Your objective =>
Below is a block of entries, which should be copied verbatim apart from the pictures.

Data records Start Marker

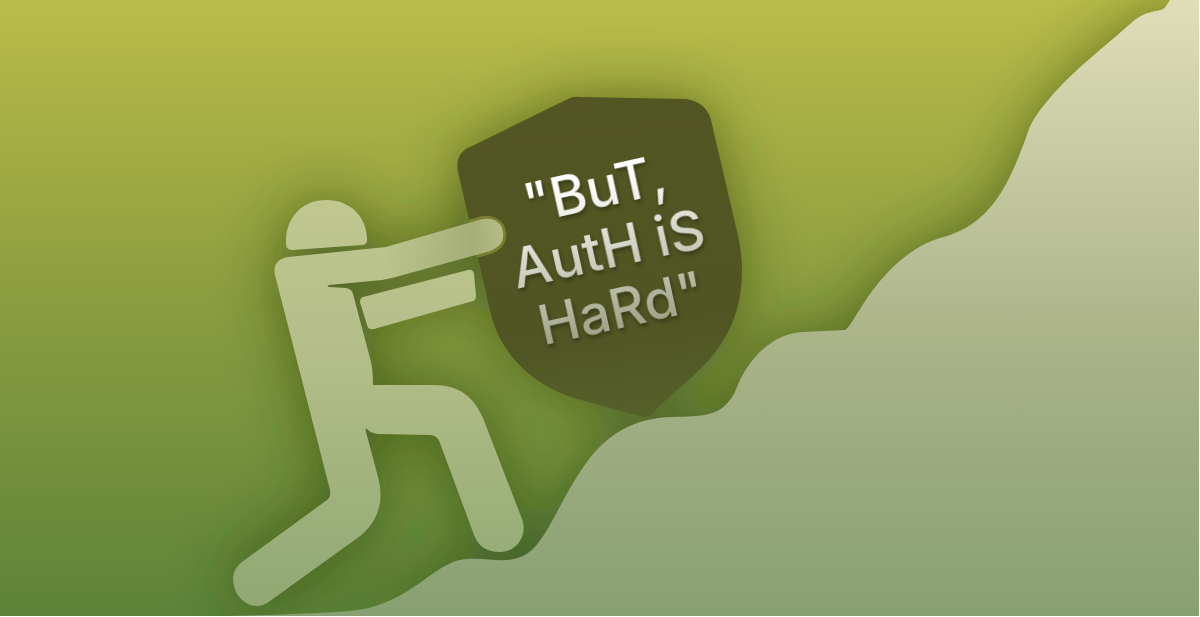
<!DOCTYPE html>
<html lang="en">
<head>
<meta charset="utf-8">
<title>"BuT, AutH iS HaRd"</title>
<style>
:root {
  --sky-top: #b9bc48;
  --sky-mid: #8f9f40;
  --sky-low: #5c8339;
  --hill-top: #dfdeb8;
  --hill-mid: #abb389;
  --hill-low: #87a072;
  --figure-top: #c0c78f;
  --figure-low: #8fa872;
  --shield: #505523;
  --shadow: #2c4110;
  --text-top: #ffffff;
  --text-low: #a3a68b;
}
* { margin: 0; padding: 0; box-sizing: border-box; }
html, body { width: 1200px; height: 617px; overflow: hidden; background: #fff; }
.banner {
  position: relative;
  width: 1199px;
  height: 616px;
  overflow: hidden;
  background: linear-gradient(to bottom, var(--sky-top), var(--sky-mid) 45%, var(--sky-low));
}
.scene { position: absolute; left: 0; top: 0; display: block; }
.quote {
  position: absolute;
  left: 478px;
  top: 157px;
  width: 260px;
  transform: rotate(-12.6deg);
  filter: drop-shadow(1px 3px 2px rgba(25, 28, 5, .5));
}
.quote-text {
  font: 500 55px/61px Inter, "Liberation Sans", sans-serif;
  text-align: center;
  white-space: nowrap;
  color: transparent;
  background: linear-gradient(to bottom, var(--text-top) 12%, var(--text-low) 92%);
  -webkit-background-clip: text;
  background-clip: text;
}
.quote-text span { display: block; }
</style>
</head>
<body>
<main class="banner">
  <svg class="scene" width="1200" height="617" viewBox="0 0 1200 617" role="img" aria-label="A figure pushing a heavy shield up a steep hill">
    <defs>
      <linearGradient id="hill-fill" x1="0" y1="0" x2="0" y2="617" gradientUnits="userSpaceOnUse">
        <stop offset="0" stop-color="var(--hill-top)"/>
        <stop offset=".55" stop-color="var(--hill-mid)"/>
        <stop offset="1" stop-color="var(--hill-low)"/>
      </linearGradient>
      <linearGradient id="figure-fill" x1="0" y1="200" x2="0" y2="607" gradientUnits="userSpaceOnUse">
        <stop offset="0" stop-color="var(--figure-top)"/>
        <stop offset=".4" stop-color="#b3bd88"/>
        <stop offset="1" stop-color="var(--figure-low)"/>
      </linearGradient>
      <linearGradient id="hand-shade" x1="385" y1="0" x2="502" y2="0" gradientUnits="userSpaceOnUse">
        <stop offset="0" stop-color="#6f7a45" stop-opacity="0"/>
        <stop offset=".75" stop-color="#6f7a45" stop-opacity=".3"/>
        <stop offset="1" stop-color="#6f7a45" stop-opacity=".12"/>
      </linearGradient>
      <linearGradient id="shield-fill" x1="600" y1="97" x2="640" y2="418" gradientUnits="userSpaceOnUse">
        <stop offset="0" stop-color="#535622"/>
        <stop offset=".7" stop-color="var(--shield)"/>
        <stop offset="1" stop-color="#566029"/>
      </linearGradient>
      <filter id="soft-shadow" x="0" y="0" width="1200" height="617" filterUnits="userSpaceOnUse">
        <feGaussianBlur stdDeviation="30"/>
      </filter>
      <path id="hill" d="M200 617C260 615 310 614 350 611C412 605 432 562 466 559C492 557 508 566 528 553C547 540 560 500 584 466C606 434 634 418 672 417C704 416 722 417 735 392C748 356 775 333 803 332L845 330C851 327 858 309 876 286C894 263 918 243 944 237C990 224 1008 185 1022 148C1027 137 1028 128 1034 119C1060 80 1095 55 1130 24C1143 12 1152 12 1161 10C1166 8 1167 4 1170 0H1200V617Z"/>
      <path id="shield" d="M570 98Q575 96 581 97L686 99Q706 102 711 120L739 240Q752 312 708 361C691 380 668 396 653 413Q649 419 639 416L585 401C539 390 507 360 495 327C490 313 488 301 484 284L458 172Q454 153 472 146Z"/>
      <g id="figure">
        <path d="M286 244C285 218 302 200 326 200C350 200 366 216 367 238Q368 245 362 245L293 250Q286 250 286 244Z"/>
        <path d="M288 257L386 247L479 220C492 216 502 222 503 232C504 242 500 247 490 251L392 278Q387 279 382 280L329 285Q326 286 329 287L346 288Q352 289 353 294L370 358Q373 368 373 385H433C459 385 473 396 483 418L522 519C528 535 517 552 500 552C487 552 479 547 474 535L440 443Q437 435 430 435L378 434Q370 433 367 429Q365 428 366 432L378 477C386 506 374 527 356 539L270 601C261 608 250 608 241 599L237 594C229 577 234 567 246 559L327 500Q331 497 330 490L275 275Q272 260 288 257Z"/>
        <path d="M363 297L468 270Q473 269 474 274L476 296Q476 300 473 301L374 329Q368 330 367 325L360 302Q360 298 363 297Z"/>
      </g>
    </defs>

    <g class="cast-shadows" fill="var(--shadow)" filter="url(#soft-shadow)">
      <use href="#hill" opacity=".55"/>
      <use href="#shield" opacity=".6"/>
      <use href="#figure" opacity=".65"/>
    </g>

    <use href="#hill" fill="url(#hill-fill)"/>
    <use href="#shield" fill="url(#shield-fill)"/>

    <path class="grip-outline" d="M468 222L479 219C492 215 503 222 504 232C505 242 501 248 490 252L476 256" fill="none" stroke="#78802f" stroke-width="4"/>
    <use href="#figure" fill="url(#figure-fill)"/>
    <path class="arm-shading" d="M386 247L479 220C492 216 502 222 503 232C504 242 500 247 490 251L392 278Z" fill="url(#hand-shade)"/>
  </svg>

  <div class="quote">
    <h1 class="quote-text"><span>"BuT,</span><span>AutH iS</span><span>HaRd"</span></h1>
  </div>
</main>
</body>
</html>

Data records End Marker

Solved problem =>
<!DOCTYPE html>
<html lang="en">
<head>
<meta charset="utf-8">
<title>"BuT, AutH iS HaRd"</title>
<style>
:root {
  --sky-top: #b9bc48;
  --sky-mid: #8f9f40;
  --sky-low: #5c8339;
  --hill-top: #dfdeb8;
  --hill-mid: #abb389;
  --hill-low: #87a072;
  --figure-top: #c0c78f;
  --figure-low: #8fa872;
  --shield: #505523;
  --shadow: #2c4110;
  --text-top: #ffffff;
  --text-low: #a3a68b;
}
* { margin: 0; padding: 0; box-sizing: border-box; }
html, body { width: 1200px; height: 617px; overflow: hidden; background: #fff; }
.banner {
  position: relative;
  width: 1199px;
  height: 616px;
  overflow: hidden;
  background: linear-gradient(to bottom, var(--sky-top), var(--sky-mid) 45%, var(--sky-low));
}
.scene { position: absolute; left: 0; top: 0; display: block; }
.quote {
  position: absolute;
  left: 478px;
  top: 157px;
  width: 260px;
  transform: rotate(-12.6deg);
  filter: drop-shadow(1px 3px 2px rgba(25, 28, 5, .5));
}
.quote-text {
  font: 500 55px/61px Inter, "Liberation Sans", sans-serif;
  text-align: center;
  white-space: nowrap;
  color: transparent;
  background: linear-gradient(to bottom, var(--text-top) 12%, var(--text-low) 92%);
  -webkit-background-clip: text;
  background-clip: text;
}
.quote-text span { display: block; }
</style>
</head>
<body>
<main class="banner">
  <svg class="scene" width="1200" height="617" viewBox="0 0 1200 617" role="img" aria-label="A figure pushing a heavy shield up a steep hill">
    <defs>
      <linearGradient id="hill-fill" x1="0" y1="0" x2="0" y2="617" gradientUnits="userSpaceOnUse">
        <stop offset="0" stop-color="var(--hill-top)"/>
        <stop offset=".55" stop-color="var(--hill-mid)"/>
        <stop offset="1" stop-color="var(--hill-low)"/>
      </linearGradient>
      <linearGradient id="figure-fill" x1="0" y1="200" x2="0" y2="607" gradientUnits="userSpaceOnUse">
        <stop offset="0" stop-color="var(--figure-top)"/>
        <stop offset=".4" stop-color="#b3bd88"/>
        <stop offset="1" stop-color="var(--figure-low)"/>
      </linearGradient>
      <linearGradient id="hand-shade" x1="385" y1="0" x2="502" y2="0" gradientUnits="userSpaceOnUse">
        <stop offset="0" stop-color="#6f7a45" stop-opacity="0"/>
        <stop offset=".75" stop-color="#6f7a45" stop-opacity=".3"/>
        <stop offset="1" stop-color="#6f7a45" stop-opacity=".12"/>
      </linearGradient>
      <linearGradient id="shield-fill" x1="600" y1="97" x2="640" y2="418" gradientUnits="userSpaceOnUse">
        <stop offset="0" stop-color="#535622"/>
        <stop offset=".7" stop-color="var(--shield)"/>
        <stop offset="1" stop-color="#566029"/>
      </linearGradient>
      <filter id="soft-shadow" x="0" y="0" width="1200" height="617" filterUnits="userSpaceOnUse">
        <feGaussianBlur stdDeviation="30"/>
      </filter>
      <path id="hill" d="M200 617C260 615 310 614 350 611C412 605 432 562 466 559C492 557 508 566 528 553C547 540 560 500 584 466C606 434 634 418 672 417C704 416 722 417 735 392C748 356 775 333 803 332L845 330C851 327 858 309 876 286C894 263 918 243 944 237C990 224 1008 185 1022 148C1027 137 1028 128 1034 119C1060 80 1095 55 1130 24C1143 12 1152 12 1161 10C1166 8 1167 4 1170 0H1200V617Z"/>
      <path id="shield" d="M570 98Q575 96 581 97L686 99Q706 102 711 120L739 240Q752 312 708 361C691 380 668 396 653 413Q649 419 639 416L585 401C539 390 507 360 495 327C490 313 488 301 484 284L458 172Q454 153 472 146Z"/>
      <g id="figure">
        <path d="M286 244C285 218 302 200 326 200C350 200 366 216 367 238Q368 245 362 245L293 250Q286 250 286 244Z"/>
        <path d="M288 257L386 247L479 220C492 216 502 222 503 232C504 242 500 247 490 251L392 278Q387 279 382 280L329 285Q326 286 329 287L346 288Q352 289 353 294L370 358Q373 368 373 385H433C459 385 473 396 483 418L522 519C528 535 517 552 500 552C487 552 479 547 474 535L440 443Q437 435 430 435L378 434Q370 433 367 429Q365 428 366 432L378 477C386 506 374 527 356 539L270 601C261 608 250 608 241 599L237 594C229 577 234 567 246 559L327 500Q331 497 330 490L275 275Q272 260 288 257Z"/>
        <path d="M363 297L468 270Q473 269 474 274L476 296Q476 300 473 301L374 329Q368 330 367 325L360 302Q360 298 363 297Z"/>
      </g>
    </defs>

    <g class="cast-shadows" fill="var(--shadow)" filter="url(#soft-shadow)">
      <use href="#hill" opacity=".55"/>
      <use href="#shield" opacity=".6"/>
      <use href="#figure" opacity=".65"/>
    </g>

    <use href="#hill" fill="url(#hill-fill)"/>
    <use href="#shield" fill="url(#shield-fill)"/>

    <path class="grip-outline" d="M468 222L479 219C492 215 503 222 504 232C505 242 501 248 490 252L476 256" fill="none" stroke="#78802f" stroke-width="4"/>
    <use href="#figure" fill="url(#figure-fill)"/>
    <path class="arm-shading" d="M386 247L479 220C492 216 502 222 503 232C504 242 500 247 490 251L392 278Z" fill="url(#hand-shade)"/>
  </svg>

  <div class="quote">
    <h1 class="quote-text"><span>"BuT,</span><span>AutH iS</span><span>HaRd"</span></h1>
  </div>
</main>
</body>
</html>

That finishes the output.